[Data items]
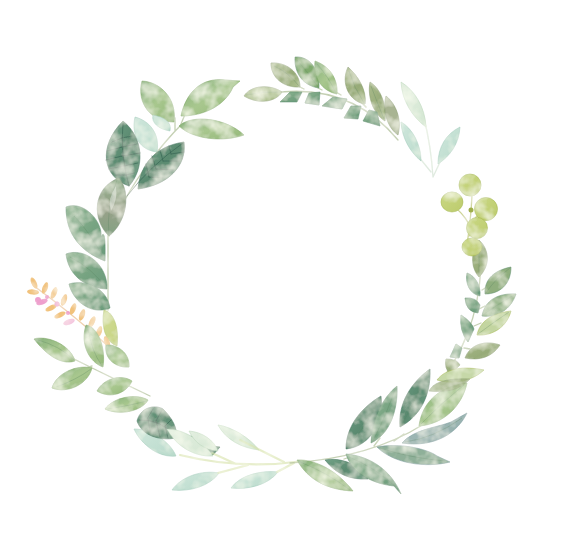
<!DOCTYPE html>
<html lang="en">
<head>
<meta charset="utf-8">
<title>Watercolour leaf wreath</title>
<style>
:root{--paper:#fff;--deep:#5a8a70;--deep-vein:#335f50;--sage:#76a381;--fresh:#93b778;--olive:#97ab78;--lime:#bccb6c;--mint:#b9dacb;--pale:#d3e6d2;--slate:#8eaaa8;--stem:#a5b78b;--peach:#f1c27c;--pink:#ee9fcd}
html,body{margin:0;background:var(--paper);overflow:hidden}
svg{display:block;width:570px;height:553px}
.deep{fill:url(#wash-deep);stroke:#467661}
.sage{fill:url(#wash-sage);stroke:#5f9070}
.fresh{fill:url(#wash-fresh);stroke:#7fa765}
.olive{fill:url(#wash-olive);stroke:#83986a}
.lime{fill:url(#wash-lime);stroke:#a3b54c}
.mint{fill:url(#wash-mint);stroke:#a3cbbb}
.pale{fill:url(#wash-pale);stroke:#bcd6bb}
.slate{fill:url(#wash-slate);stroke:#76979a}
.dusk{fill:url(#wash-dusk);stroke:#80917a}
.leaves{stroke-width:.8;stroke-opacity:.65;stroke-linejoin:round}
.stem{fill:none;stroke:var(--stem);stroke-width:1.3;stroke-linecap:round}
.rib{fill:none;stroke:#55805d;stroke-opacity:.35;stroke-width:.8}
.vein{fill:none;stroke:var(--deep-vein);stroke-width:.9;stroke-linecap:round}
.bud{fill:var(--peach)}
.pink{fill:var(--pink)}
</style>
</head>
<body>
<svg viewBox="0 0 570 553" role="img" aria-label="Round wreath of green watercolour leaves">
<defs>
<linearGradient id="wash-deep" x2="1" y2="1"><stop stop-color="#72a186"/><stop offset=".5" stop-color="var(--deep)"/><stop offset="1" stop-color="#7ca58c"/></linearGradient>
<linearGradient id="wash-sage" x2="1" y2="1"><stop stop-color="#92b795"/><stop offset=".55" stop-color="var(--sage)"/><stop offset="1" stop-color="#6a9b7b"/></linearGradient>
<linearGradient id="wash-fresh" x2="1" y2="1"><stop stop-color="#85b07c"/><stop offset=".5" stop-color="#a8c78e"/><stop offset="1" stop-color="var(--fresh)"/></linearGradient>
<linearGradient id="wash-olive" x2="1" y2="1"><stop stop-color="#a9ba8b"/><stop offset=".6" stop-color="var(--olive)"/><stop offset="1" stop-color="#b2c393"/></linearGradient>
<linearGradient id="wash-lime" x2="1" y2="1"><stop stop-color="#cad884"/><stop offset="1" stop-color="var(--lime)"/></linearGradient>
<linearGradient id="wash-mint" x2="1" y2="1"><stop stop-color="#cfe7dc"/><stop offset="1" stop-color="var(--mint)"/></linearGradient>
<linearGradient id="wash-pale" x2="1" y2="1"><stop stop-color="#e3efe0"/><stop offset="1" stop-color="var(--pale)"/></linearGradient>
<linearGradient id="wash-slate" x2="1" y2="1"><stop stop-color="#a8c0bc"/><stop offset="1" stop-color="var(--slate)"/></linearGradient>
<linearGradient id="wash-dusk" x2="0" y2="1"><stop stop-color="#8fae8a"/><stop offset=".55" stop-color="#98a189"/><stop offset="1" stop-color="#83a283"/></linearGradient>
<filter id="watercolour" filterUnits="userSpaceOnUse" x="0" y="0" width="570" height="553">
<feTurbulence type="fractalNoise" baseFrequency=".06" numOctaves="3" seed="7"/>
<feColorMatrix values="0 0 0 0 1 0 0 0 0 1 0 0 0 0 .9 1.6 0 0 0 -.6" result="bloom"/>
<feComposite in="bloom" in2="SourceAlpha" operator="in" result="clipped"/>
<feMerge><feMergeNode in="SourceGraphic"/><feMergeNode in="clipped"/></feMerge>
</filter>
<ellipse id="bud" rx="6" ry="2.6"/>
</defs>
<rect width="570" height="553" fill="var(--paper)"/>

<g class="leaves" filter="url(#watercolour)">
<g id="top-left-branch">
<path class="stem" d="M126 198C138 176 160 146 181 125M175 131V118M181 124L186 112"/>
<path class="fresh" d="M174 122C152 122 136 104 142 81C160 82 177 98 174 122Z"/>
<path class="fresh" d="M181 116C186 92 202 77 225 80L240 81L233 87C226 104 206 116 181 116Z"/>
<path class="fresh" d="M179 126C192 114 226 118 244 135C224 142 194 140 179 126Z"/>
<path class="mint" d="M170 131C159 129 151 123 153 115C164 117 172 122 170 131Z"/>
<path class="mint" d="M157 152C140 150 131 136 135 117C150 121 160 134 157 152Z"/>
<path class="deep" d="M129 186C102 177 98 146 123 121C144 138 145 168 129 186Z"/>
<path class="deep" d="M138 189C140 164 156 146 184 142C187 166 168 185 138 189Z"/>
<g class="vein">
<path d="M129 186Q120 154 123 123M122 138L112 142M122 147L107 151M122 156L106 160M124 166L109 169M126 175L116 175M122 138L132 136M122 147L137 144M122 156L140 153M124 166L138 163M126 175L134 173"/>
<path d="M127 196Q150 166 183 143M149 177L146 164M156 169L152 156M163 161L160 150M171 154L169 146M149 177L163 178M156 169L173 170M163 161L180 161M171 154L184 152"/>
</g>
</g>
<g id="left-branch">
<path class="stem" d="M117 178C109 200 108 222 109 236M108 225V310"/>
<path class="dusk" d="M109 236C92 220 92 188 119 178C131 192 127 222 109 236Z"/>
<path class="rib" d="M117 180Q106 208 109 236" stroke="#fff"/>
<path d="M116 186Q107 199 111 211Q118 200 116 186Z" fill="#fff" fill-opacity=".45"/>
<path class="sage" d="M66 207C84 200 103 222 101 237Q106 226 105 261C82 252 66 236 66 207Z"/>
<path class="rib" d="M74 216Q90 232 104 259"/>
<path class="sage" d="M66 254C84 247 108 264 107 289C88 288 69 278 66 254Z"/>
<path class="rib" d="M70 257Q92 268 106 288"/>
<path class="sage" d="M69 284C86 279 107 288 110 308C94 315 74 304 69 284Z"/>
<path class="lime" d="M104 310C115 313 119 330 117 346C105 342 101 326 104 310Z" opacity=".85"/>
</g>
<g id="peach-sprig" stroke="none">
<path class="stem" d="M34 286Q70 312 108 346" style="stroke:#e6b680"/>
<g class="bud">
<use href="#bud" transform="translate(34 283) rotate(65)"/><use href="#bud" transform="translate(33 292) rotate(5)"/>
<use href="#bud" transform="translate(45 288) rotate(-70)"/><use href="#bud" transform="translate(54 293) rotate(-68)"/>
<use href="#bud" transform="translate(42 302) rotate(-20)" class="pink"/><use href="#bud" transform="translate(51 308) rotate(-25)"/>
<use href="#bud" transform="translate(64 300) rotate(-70)"/><use href="#bud" transform="translate(60 315) rotate(-25)"/>
<use href="#bud" transform="translate(73 309) rotate(-68)"/><use href="#bud" transform="translate(69 322) rotate(-20)" class="pink" opacity=".7"/>
<use href="#bud" transform="translate(82 315) rotate(-70)"/><use href="#bud" transform="translate(92 322) rotate(-65)"/>
<use href="#bud" transform="translate(99 332) rotate(-70)"/><use href="#bud" transform="translate(107 342) rotate(70)"/>
</g>
<g class="pink"><circle cx="38" cy="300" r="3"/><circle cx="47" cy="297" r="2"/><circle cx="57" cy="304" r="2.5"/><circle cx="68" cy="313" r="2"/></g>
</g>
<g id="lower-left-branch">
<path class="stem" d="M72 358Q104 374 150 396M92 366Q84 368 82 372"/>
<path class="fresh" d="M34 339C46 335 70 344 75 361C60 366 44 352 34 339Z"/>
<path class="fresh" d="M86 325C98 327 106 348 103 367C89 362 80 344 86 325Z"/>
<path class="fresh" d="M106 345C116 344 130 352 129 367C117 368 104 360 106 345Z"/>
<path class="fresh" d="M52 388C56 374 76 364 92 368C88 384 68 394 52 388Z"/>
<path class="fresh" d="M97 391C104 378 122 374 132 381C126 394 110 399 97 391Z"/>
<path class="fresh" d="M105 409C114 397 136 393 148 400C142 411 120 416 105 409Z"/>
<path class="rib" d="M38 340Q60 346 74 360M88 329Q91 350 102 366M56 387Q76 380 91 369M108 409Q128 406 147 401"/>
</g>
<g id="bottom-left-branch">
<path class="mint" d="M134 429C150 429 170 441 176 456C160 458 142 446 134 429Z"/>
<path class="deep" d="M137 421C140 408 154 404 163 409C172 418 178 428 176 438C160 441 142 436 137 421Z"/>
<path class="vein" d="M139 420Q160 419 176 436M147 419L153 409M156 421L162 410M165 426L171 420M148 419L150 431M156 421L160 437M165 426L168 438"/>
<path class="deep" d="M183 437C197 434 209 440 211 446L220 447L213 455C200 452 188 446 183 437Z"/>
<path class="vein" d="M185 438Q200 443 214 451M195 441L200 437M203 445L208 441"/>
<path class="pale" d="M167 429C184 429 204 442 213 456C194 457 176 446 167 429Z"/>
<path class="pale" d="M189 431C202 432 214 440 218 451C204 450 194 442 189 431Z"/>
<path class="pale" d="M218 425C232 427 250 438 259 450C242 448 226 440 218 425Z"/>
<path class="mint" d="M172 490C182 476 202 470 219 473C210 486 190 492 172 490Z"/>
<path class="mint" d="M231 488C240 475 262 470 278 472C268 485 248 490 231 488Z"/>
<path class="stem" d="M180 455Q240 470 304 461M212 453L236 464M218 473L248 465M240 440L284 462M277 472L294 463" style="stroke:#d9e3ae;stroke-width:2"/>
</g>
<g id="bottom-right-branch">
<path class="stem" d="M290 463Q370 458 424 424M344 459L350 457M374 446L380 438M394 441L404 434"/>
<path class="deep" d="M346 449C346 424 364 406 381 396C384 420 372 446 346 449Z"/>
<path class="sage" d="M371 443C372 420 382 398 397 386C398 410 390 434 371 443Z"/>
<path class="deep" d="M400 427C398 402 412 382 430 369C431 396 420 416 400 427Z"/>
<path class="fresh" d="M419 426C422 402 440 386 467 383C462 406 444 424 419 426Z"/>
<path class="slate" d="M402 443C414 429 436 428 451 422L467 413C458 432 436 448 402 443Z"/>
<path class="slate" d="M377 447C398 443 426 448 437 456L450 462C426 468 394 464 377 447Z" style="fill:#8fb099"/>
<path class="deep" d="M325 460C340 457 360 464 368 479C350 480 336 474 325 460Z"/>
<path class="sage" d="M346 454C368 456 390 468 401 494L394 486C374 484 352 474 346 454Z"/>
<path class="fresh" d="M297 460C318 459 340 474 353 491C328 490 308 480 297 460Z"/>
<path class="rib" d="M348 447Q366 426 379 400M373 441Q386 416 395 390M402 425Q416 398 428 373M421 424Q440 404 464 385M405 442Q434 438 462 418M380 448Q410 458 445 461M300 462Q326 472 350 490M349 457Q376 468 396 487"/>
</g>
<g id="right-branch">
<path class="stem" d="M481 254Q482 322 446 374M482 290L487 287M479 309L485 306M474 326L481 323M464 348L470 349"/>
<path class="olive" d="M479 240C490 250 490 266 479 277C470 267 471 251 479 240Z"/>
<path class="sage" d="M485 294C484 278 496 270 511 267C511 284 500 294 485 294Z" style="fill:#8fae7d"/>
<path class="sage" d="M482 316C485 300 498 293 516 294C511 309 498 318 482 316Z" style="fill:#86ac79"/>
<path class="lime" d="M477 335C480 320 494 313 511 311C507 326 494 336 477 335Z" style="fill:#c3d5a0"/>
<path class="olive" d="M465 358C470 344 486 340 500 345C492 357 480 361 465 358Z"/>
<path class="sage" d="M467 273C476 276 481 287 480 296C470 294 465 284 467 273Z"/>
<path class="sage" d="M465 298Q476 297 480 305L478 313Q466 312 465 298Z"/>
<path class="sage" d="M461 315Q472 322 474 329L468 342Q459 331 461 315Z"/>
<path class="sage" d="M456 344L462 348L459 358L450 357Z"/>
<path class="olive" d="M446 359Q457 359 460 365L450 374Q444 368 446 359Z"/>
<path class="lime" d="M437 380C446 368 464 366 484 370C472 381 454 385 437 380Z" style="fill:#c6d8a8"/>
<path class="olive" d="M429 391C434 381 450 378 470 379C460 390 446 393 429 391Z" opacity=".8"/>
<path class="rib" d="M486 293Q494 280 510 268M483 315Q498 304 514 295M478 334Q494 322 509 312M479 243V275"/>
</g>
<g id="eucalyptus">
<path class="stem" d="M472 194Q471 222 466 250M453 206Q462 212 469 224M486 210Q474 216 470 226M477 228L469 236" style="stroke:#b2bd5c"/>
<circle class="lime" cx="470" cy="185" r="11"/>
<ellipse class="lime" cx="452" cy="202" rx="11" ry="10"/>
<circle class="lime" cx="486" cy="209" r="11.5"/>
<circle class="lime" cx="477" cy="228" r="10.5"/>
<ellipse class="lime" cx="472" cy="247" rx="10" ry="9"/>
<circle cx="471" cy="210" r="2.5" fill="#9fae4b" stroke="none"/>
</g>
<g id="pale-sprig">
<path class="stem" d="M424 118Q431 146 433 177M418 156L431 172M441 160L433 177" style="stroke:#cfe0cf"/>
<path class="pale" d="M401 82C414 90 425 106 426 127C412 117 402 100 401 82Z"/>
<path class="mint" d="M401 122C412 128 421 144 421 161C410 152 402 138 401 122Z"/>
<path class="mint" d="M438 164C438 147 446 134 460 127C459 144 450 156 438 164Z"/>
</g>
<g id="top-branch">
<path class="stem" d="M272 93Q350 82 398 140M300 87L304 89M318 88L322 90M336 92L341 95M362 103L366 107"/>
<path class="olive" d="M244 96C251 85 270 84 282 92C275 103 257 104 244 96Z" style="fill:#9db576"/>
<path class="olive" d="M271 63C286 62 300 72 300 87C284 88 271 78 271 63Z"/>
<path class="sage" d="M295 57C310 56 320 70 319 88C304 86 294 74 295 57Z" style="fill:#7faa6d"/>
<path class="fresh" d="M315 61C329 66 338 78 337 94C322 91 313 78 315 61Z"/>
<path class="olive" d="M348 67C358 76 367 90 365 104C350 102 340 84 348 67Z"/>
<path class="olive" d="M370 82C380 88 387 104 385 121C374 114 367 98 370 82Z"/>
<path class="olive" d="M386 96C396 104 402 119 398 135C388 128 382 112 386 96Z" style="fill:#a8b492"/>
<g class="sage">
<path d="M280 102L290 92L302 92L297 102Z"/>
<path d="M305 103L309 93L320 92L319 105Z"/>
<path d="M322 106L333 97L347 99L342 109Z"/>
<path d="M344 118L351 106L361 106L358 119Z"/>
<path d="M363 121L369 110L377 112L380 126Z"/>
</g>
<path class="rib" d="M274 66Q288 72 299 86M297 60Q308 72 318 87M317 64Q328 76 336 93M349 71Q354 88 364 103M371 86Q377 102 384 119M246 95Q264 91 281 92"/>
</g>
</g>
</svg>
</body>
</html>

> **PROBLEM STATEMENT**: State the number of lines in the records that include the word "circle", and add nothing to it.

> **RESPONSE TO THE EXERCISE**: 5